WHEN CHARLES DARWIN arrived at the Bay of Islands in December 1835 aboard HMS Beagle, he was impressed neither by the land, which for the most part was “uninhabited, useless country”, nor by the Māori, who he thought “of a low order” compared to the joyous and civilised Tahitians. He was, however, struck by the changes wrought by the resident Anglican missionaries in just five years. Land and native inhabitants alike within range of their influence seemed to the young naturalist to have been touched by the “enchanter’s wand”.
Under tillage the soil had become productive, with crops of barley and wheat, potatoes and clover, and the Waimate mission station itself resembled an English farm house. Darwin’s eye luxuriated in the vast array of fruit and vegetables, including asparagus, rhubarb, olives, grapes, currants and hops, and the pleasing variety of flowers. There was a threshing barn, a blacksmith’s forge, ploughshares and even a substantial water mill where “the New Zealander may be seen powdered white like flour, like his brother miller in England”. Darwin also noted several young Maori men at Waimate, former slaves now “redeemed” by the missionaries and fashioned into respectable, well-dressed, cricket-playing members of the community.
Darwin’s tendency to see linearity in the meeting of cultures is understandable: history and the apologists of empire alike taught that the savage was inevitably transformed by the superior technology, morality and social mores of a benevolent higher civilisation. Certainly, this was the process that the printed accounts of the missionaries, circulated in the metropoles of Europe, suggested was underway.
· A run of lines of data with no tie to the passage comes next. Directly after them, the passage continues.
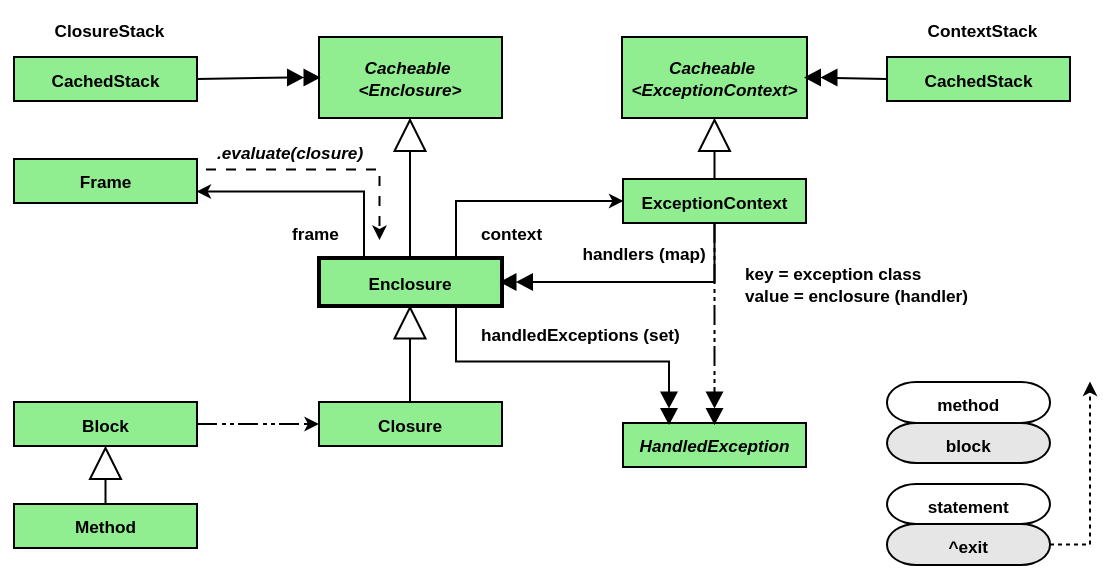
<!DOCTYPE html>
<html lang="en">
<head>
<meta charset="utf-8">
<title>Enclosure class diagram</title>
<style>
:root {
  --ink: #000;
  --paper: #fff;
  --class-fill: #90ee90;
  --pill-fill: #e6e6e6;
}
* { box-sizing: border-box; }
body { margin: 0; background: var(--paper); }
.diagram {
  position: relative;
  width: 1104px;
  height: 584px;
  overflow: hidden;
  background: var(--paper);
  color: var(--ink);
  font: bold 17.2px/22px "Liberation Sans", Arial, sans-serif;
  white-space: nowrap;
}
.node, .label, .connectors { position: absolute; }
.node {
  display: flex;
  align-items: center;
  justify-content: center;
  width: 185px;
  height: 46px;
  padding-top: 3px;
  border: 2px solid var(--ink);
  background: var(--class-fill);
  text-align: center;
}
.generic { height: 83px; }
.abstract, .call { font-style: italic; }
.focus { border-width: 4px; }
.connectors { left: 0; top: 0; }
.wire { fill: none; stroke: var(--ink); stroke-width: 2; }
.hollow { fill: var(--paper); stroke: var(--ink); stroke-width: 2; }
.dash { stroke-dasharray: 10 10; }
.dashdot { stroke-dasharray: 20 5 4 4 4 4; }
.dots { stroke-dasharray: 4 4; }
.pills { position: absolute; left: 886px; width: 164.5px; }
.pill {
  display: flex;
  align-items: center;
  justify-content: center;
  height: 42.5px;
  padding-top: 6px;
  border: 2px solid var(--ink);
  border-radius: 30px / 21px;
  background: var(--paper);
}
.pill + .pill { margin-top: -2px; background: var(--pill-fill); }
</style>
</head>
<body>
<main class="diagram">
  <div class="node" style="left:13px;top:56px">CachedStack</div>
  <div class="node generic abstract" style="left:317.5px;top:36px">Cacheable&nbsp;<br>&lt;Enclosure&gt;</div>
  <div class="node generic abstract" style="left:621px;top:36px;width:187px">Cacheable&nbsp;<br>&lt;ExceptionContext&gt;</div>
  <div class="node" style="left:886px;top:56px">CachedStack</div>
  <div class="node" style="left:13px;top:157.5px">Frame</div>
  <div class="node" style="left:622px;top:178px">ExceptionContext</div>
  <div class="node focus" style="left:316.5px;top:256px;width:187px;height:52px">Enclosure</div>
  <div class="node" style="left:13px;top:401px">Block</div>
  <div class="node" style="left:317.5px;top:401px">Closure</div>
  <div class="node abstract" style="left:622px;top:421.5px">HandledException</div>
  <div class="node" style="left:13px;top:502.5px">Method</div>

  <svg class="connectors" width="1104" height="584" viewBox="0 0 1104 584" aria-hidden="true">
    <defs>
      <polygon id="inherit" class="hollow" points="0,0 15.5,31 -15.5,31"/>
      <path id="many" d="M0 0L-17-9V9ZM-16.5 0L-33.5-9V9Z"/>
      <path id="arrow" d="M0 0L-15-7.5L-11 0L-15 7.5Z"/>
    </defs>

    <g id="inheritance">
      <path class="wire" d="M410 151V256M714.5 151V179M410 338V402M105.5 478V503"/>
      <use href="#inherit" x="410" y="120"/>
      <use href="#inherit" x="714.5" y="120"/>
      <use href="#inherit" x="410" y="307.5"/>
      <use href="#inherit" x="105.5" y="448"/>
    </g>

    <g id="stacks">
      <path class="wire" d="M197 79L290 77.5M887 79L835 78"/>
      <use href="#many" transform="translate(320.5 77.5)"/>
      <use href="#many" transform="translate(804 77.5) rotate(180)"/>
    </g>

    <g id="references">
      <path class="wire" d="M364 257V191.5H206M456 257V201H613"/>
      <use href="#arrow" transform="translate(196.5 191.5) rotate(180)"/>
      <use href="#arrow" transform="translate(623.5 201)"/>
      <path class="wire dash" d="M206 169.5H379.5V230"/>
      <use href="#arrow" transform="translate(379.5 240) rotate(90)"/>
      <path class="wire dashdot" d="M197 424H308"/>
      <use href="#arrow" transform="translate(319 424)"/>
    </g>

    <g id="exceptions">
      <path class="wire" d="M714.5 223V282H530M456 307V361.5H669V394"/>
      <path class="wire dashdot" d="M714.5 223V394"/>
      <use href="#many" transform="translate(499.5 282) rotate(180)"/>
      <use href="#many" transform="translate(669 425) rotate(90)"/>
      <use href="#many" transform="translate(714.5 425) rotate(90)"/>
    </g>

    <g id="exit-path">
      <path class="wire dots" d="M1050 544.5H1090V392"/>
      <use href="#arrow" transform="translate(1090 381.5) rotate(-90)"/>
    </g>
  </svg>

  <div class="label" style="left:54.5px;top:20px">ClosureStack</div>
  <div class="label" style="left:927.5px;top:20px">ContextStack</div>
  <div class="label call" style="left:217px;top:142px">.evaluate(closure)</div>
  <div class="label" style="left:292px;top:223px">frame</div>
  <div class="label" style="left:481px;top:223px">context</div>
  <div class="label" style="left:582.5px;top:243px">handlers (map)</div>
  <div class="label" style="left:745px;top:263px">key = exception class<br>value = enclosure (handler)</div>
  <div class="label" style="left:481px;top:324px">handledExceptions (set)</div>

  <div class="pills" style="top:381px">
    <div class="pill">method</div>
    <div class="pill">block</div>
  </div>
  <div class="pills" style="top:482.5px">
    <div class="pill">statement</div>
    <div class="pill">^exit</div>
  </div>
</main>
</body>
</html>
Not so, argues Tony Ballantyne in Entanglements of Empire. Missionary diaries, journals, letters, reports and minutes reveal a less confident, more compromised and often thwarted endeavour, one that was subject to a largely uncontrollable flux in power relations between, and within, groupings of Pākehā and Māori.
“Missionaries were required to work with Māori, to immerse themselves in the logics of Māori language and culture, and to make substantial accommodations to Māori practices and beliefs,” says Ballantyne.
A case in point: despite determined efforts, the evangelists made little headway against slavery in the 1810s and 1820s, and were forced to work under the protection of rangatira with large and increasing numbers of war captives.
Nor did the doctrine of the morally uplifting value of work—the habit of “steady industry” as an end in itself—sit well with a people accustomed to working for finite periods and towards clearly defined ends.
“They generally learn quickly; but every fresh bit of knowledge they pick up puffs up their pride, and by the time they know enough to be useful, lose all heart for their work,” complained Susan Maunsell of her Māori domestics.
The culturally loaded practice of tattooing was even more difficult to displace. New South Wales settler John Liddiard Nicholas recounted that when the visiting rangatira Te Pahi was challenged about tā moko, “he immediately censured some of our own [practices] as far more ridiculous, and many of his arguments were both rational and convincing”.
And the missionaries themselves risked being tainted by the Māori world view. Mere exposure to te reo Maori “modified [their] linguistic and mental worlds”. Indeed, cultural resistance, appropriation, infiltration and accommodation characterised the years leading up to the Treaty of Waitangi, reshaping Pākehā as much as Māori, says Ballantyne.
Even the two cultural poles—Pākehā and Māori—were fractured into contending, conflicted groups. Northern Māori, for example, were riven by long-standing grievances and rivalries, while new power blocs formed around unequal access to novel food plants, European weapons and other technologies. For their part, Pākehā were divided by class and religious differences and by incompatible ideologies of settlement.
Ballantyne terms this state of affairs “entanglement”, taking his cue from ‘anthro-historian’ Carolyn Hamilton’s work on Shaka Zulu in colonial Africa. Diverging from the pioneering work of Keith Sinclair, Judith Binney, Ranginui Walker and others, Ballantyne’s is a more granular, contingent and shifting understanding of how history plays out. At its heart, it attempts the historiographical equivalent of moving from a Newtonian understanding of matter to one provided by quantum physics.
Entanglement replaces elegant cultural collisions and the ineluctable movement of imperial bodies with something that feels much closer to the messy, unpredictable and sticky condition we call life.
As Ballantyne says: “Once people and places were entangled, or perhaps ensnared, in the webs of empire, it was difficult to control cross-cultural connections, and it was impossible to unpick history: linkages might atrophy or be severed, but it was not possible to erase their consequences and ramifications.”